  6. Photo mult tube: N-134


copied from jesse's lab notebook SJK 01:20, 25 October 2007 (CDT)
01:20, 25 October 2007 (CDT)
Overall you guys took some great data! Looks like your careful work paid off in some good measurements.

since we are using a meter stick and measuring centimeters assume that the error in measurement is +/- 0.001 meter for all of the length measurements.

2 nSec delay
Baseline measurement:  -1.30 V
            (Channel 1 Min Voltage at stick measurement of 80 cm with average of 128 measurements)
80 cm Channel 2 Max: 3.56 V +/- 0.02 V
100 cm Channel 2 Max (channel 1 min reads between -1.30V and -1.28V): 3.44 V +/- 0.02 V
120 cm Channel 2 Max (channel 1 min reads between -1.30V and -1.28V): 3.28 V +/- 0.02 V

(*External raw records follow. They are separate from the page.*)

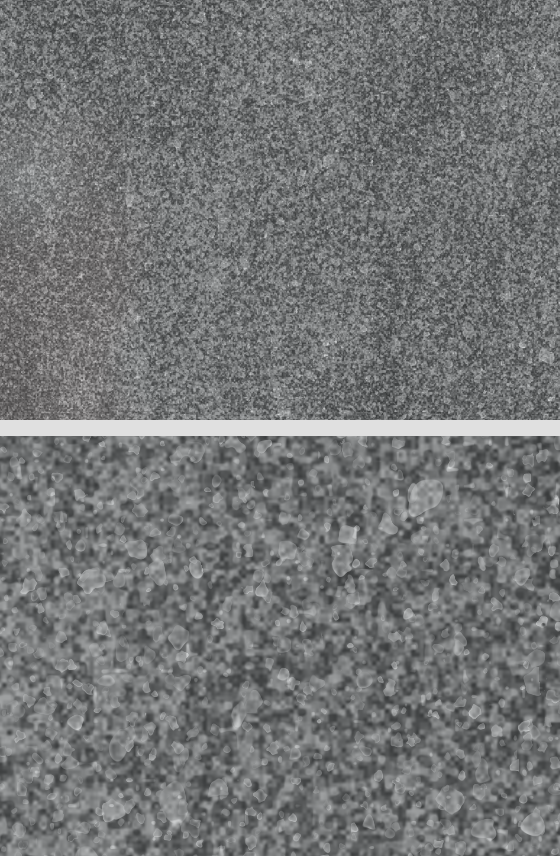
Top: the whole. Bottom: its middle third, enlarged.
Give the GLSL for this texture, as a Shadertoy shader.

```glsl
// Dusty, rain-spotted dark glass: a grey pane under fine sharp grit,
// with three sizes of dried droplets that leave pale rims.
// Broad noise, vertical streaks and a bare left side vary the dust cover.

vec4 hash(vec2 p) {
    vec4 q = fract(p.xyxy * vec4(0.1031, 0.1030, 0.0973, 0.1099));
    q += dot(q, q.wzxy + 33.33);
    return fract((q.xxyz + q.yzzw) * q.zywx);
}

float noise(vec2 p) {
    vec2 cell = floor(p), f = fract(p);
    f = f * f * (3.0 - 2.0 * f);
    return mix(mix(hash(cell).x, hash(cell + vec2(1, 0)).x, f.x),
               mix(hash(cell + vec2(0, 1)).x, hash(cell + vec2(1, 1)).x, f.x), f.y);
}

float fbm(vec2 p) {
    float sum = 0.0, weight = 0.5;
    for (int i = 0; i < 4; i++) {
        sum += weight * noise(p);
        p = p * 2.03 + 17.3;
        weight *= 0.5;
    }
    return sum / 0.9375;
}

// Dried droplets on a jittered grid: x is their tone, y their opacity
vec2 droplets(vec2 p, float scale, float density, float maxRadius) {
    vec2 q = p * scale + scale * 3.7;
    float soft = 0.7 * scale / iResolution.y;
    vec2 warp = vec2(noise(q * 3.5), noise(q * 3.5 + 51.0)) - 0.5;
    vec2 result = vec2(0.5, 0.0);
    for (int y = -1; y <= 1; y++)
    for (int x = -1; x <= 1; x++) {
        vec2 cell = floor(q) + vec2(x, y);
        vec4 rnd = hash(cell), look = hash(cell + 71.0);
        if (rnd.w > density) continue;
        float radius = maxRadius * mix(0.4, 1.0, rnd.z * rnd.z);
        vec2 v = q - cell - rnd.xy + warp * radius * 1.1;
        v.x *= 1.0 + 0.35 * (look.x - 0.3) * clamp(v.y / radius, -1.5, 1.5);
        v.y *= mix(0.7, 1.1, look.y);
        float d = length(v);
        float fill = 1.0 - smoothstep(radius - soft, radius + soft, d);
        float rim = smoothstep(radius * 0.5, radius, d) * (0.6 - 0.4 * v.y / radius);
        float tone = 0.48 + 0.15 * look.z + 0.22 * rim * look.w;
        float opacity = fill * mix(0.6, 1.0, look.x);
        result = mix(result, vec2(tone, opacity), step(result.y, opacity));
    }
    return result;
}

void mainImage(out vec4 fragColor, in vec2 fragCoord) {
    vec2 p = fragCoord / iResolution.y;

    // Where dust gathers: patches, streaks, and a thinly covered left side
    float patches = fbm(p * 4.0 + 9.0) - 0.5;
    float streaks = fbm(p * vec2(32.0, 4.0)) - 0.5;
    float edge = p.x + 0.12 * (noise(p * vec2(5.0, 7.0)) - 0.5);
    float bare = (1.0 - smoothstep(0.2, 0.36, edge)) * (1.0 - smoothstep(0.55, 0.8, p.y));
    vec2 glowOffset = (p - vec2(0.68, 0.95)) * vec2(6.0, 4.0);
    float topGlow = exp(-dot(glowOffset, glowOffset));
    float cover = 0.55 + 0.55 * patches + 0.6 * streaks + 0.2 * topGlow - 0.3 * bare;

    // Pane and fine grit, loosely clumped
    float tone = 0.345 + 0.045 * bare + 0.07 * patches + 0.02 * topGlow;
    float clumps = 0.3 * noise(p * 95.0) + 0.7 * noise(p * 190.0 + 31.0);
    clumps = mix(clumps, noise(p * 210.0 + 5.0), 0.7 * bare);
    float grit = smoothstep(0.38, 0.74, clumps + 0.4 * (cover - 0.5));
    tone += 0.17 * grit;

    // Droplets from small to large
    vec2 small = droplets(p, 80.0, 0.3 + 0.5 * cover, 0.38);
    tone = mix(tone, small.x + 0.03, small.y * 0.75);
    vec2 medium = droplets(p, 40.0, 0.5 * cover, 0.36);
    tone = mix(tone, medium.x + 0.01, medium.y * 0.75);
    vec2 large = droplets(p, 13.0, 0.2 * cover + 0.04, 0.2);
    tone = mix(tone, large.x + 0.03, large.y * 0.8);

    // Fine speckle, bright flecks and faint wiping scratches near the bottom
    tone += 0.22 * (noise(p * 290.0) - 0.5);
    tone += 0.15 * smoothstep(0.85, 0.97, noise(p * 150.0 + 77.0));
    float scratches = smoothstep(0.65, 0.9, noise(p * vec2(7.0, 230.0)));
    tone += 0.05 * scratches * (1.0 - smoothstep(0.02, 0.16, p.y));

    // Pale haze at the left, then a cool tint that turns warm on bare glass
    vec2 hazeOffset = (p - vec2(0.06, 0.57)) * vec2(7.0, 8.0);
    float haze = exp(-dot(hazeOffset, hazeOffset));
    tone += 0.07 * haze;
    vec3 cool = vec3(-0.006, 0.002, 0.005);
    vec3 warm = vec3(0.005, -0.002, -0.002);
    fragColor = vec4(tone + mix(cool, warm, bare * (1.0 - haze)), 1.0);
}
```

0 nSec delay
Baseline measurement: -800mV
120 cm: CH2Max: 4.34V +/- 0.02V
110 cm: CH2Max: 4.40 +/- 0.04V  (CH1Min: 800mV)
100 cm: CH2Max: 4.50 +/- 0.02V  (CH1Min: 800mV)
NOTE: CH1 Resolution was very bad.  This data should be disregarded.

0 nSec delay
PMT Reference: CH1Min: -800mV +/- 8mV
70 cm: CH2Max: 4.74V +/- 0.02V
80 cm: CH2Max: 4.70V +/- 0.02V
90 cm: CH2Max: 4.60V +/- 0.02V
100 cm: CH2Max: 4.54V +/- 0.02V
110 cm: CH2Max: 4.50V +/- 0.02V
120 cm: CH2Max: 4.42V +/- 0.02V
130 cm: CH2Max: 4.37V +/- 0.03V

Day two

0 nSec delay
PMT Reference: CH1Min: -800mV +/- 8mV
140 cm: CH2Max: 4.40V +/- 0.02V
60 cm: CH2Max: 4.82V +/- 0.02V
50 cm: CH2Max: 4.95V +/- 0.03V
40 cm: CH2Max: 4.96V +/- 0.03V



SJK 01:19, 25 October 2007 (CDT)
01:19, 25 October 2007 (CDT)
How did you obtain the uncertainty on the slope? While I personally know you used excel, since you didn't link to your excel file, or explain your methods, it wouldn't be clear to other readers (or even yourself a few weeks from now) how you did that!
  • slope: 306301260.3 m/s +/- 1.83E7 m/s
  • wikipedia defination of the speed of light: 299792458 m/s
  • percent error: 2%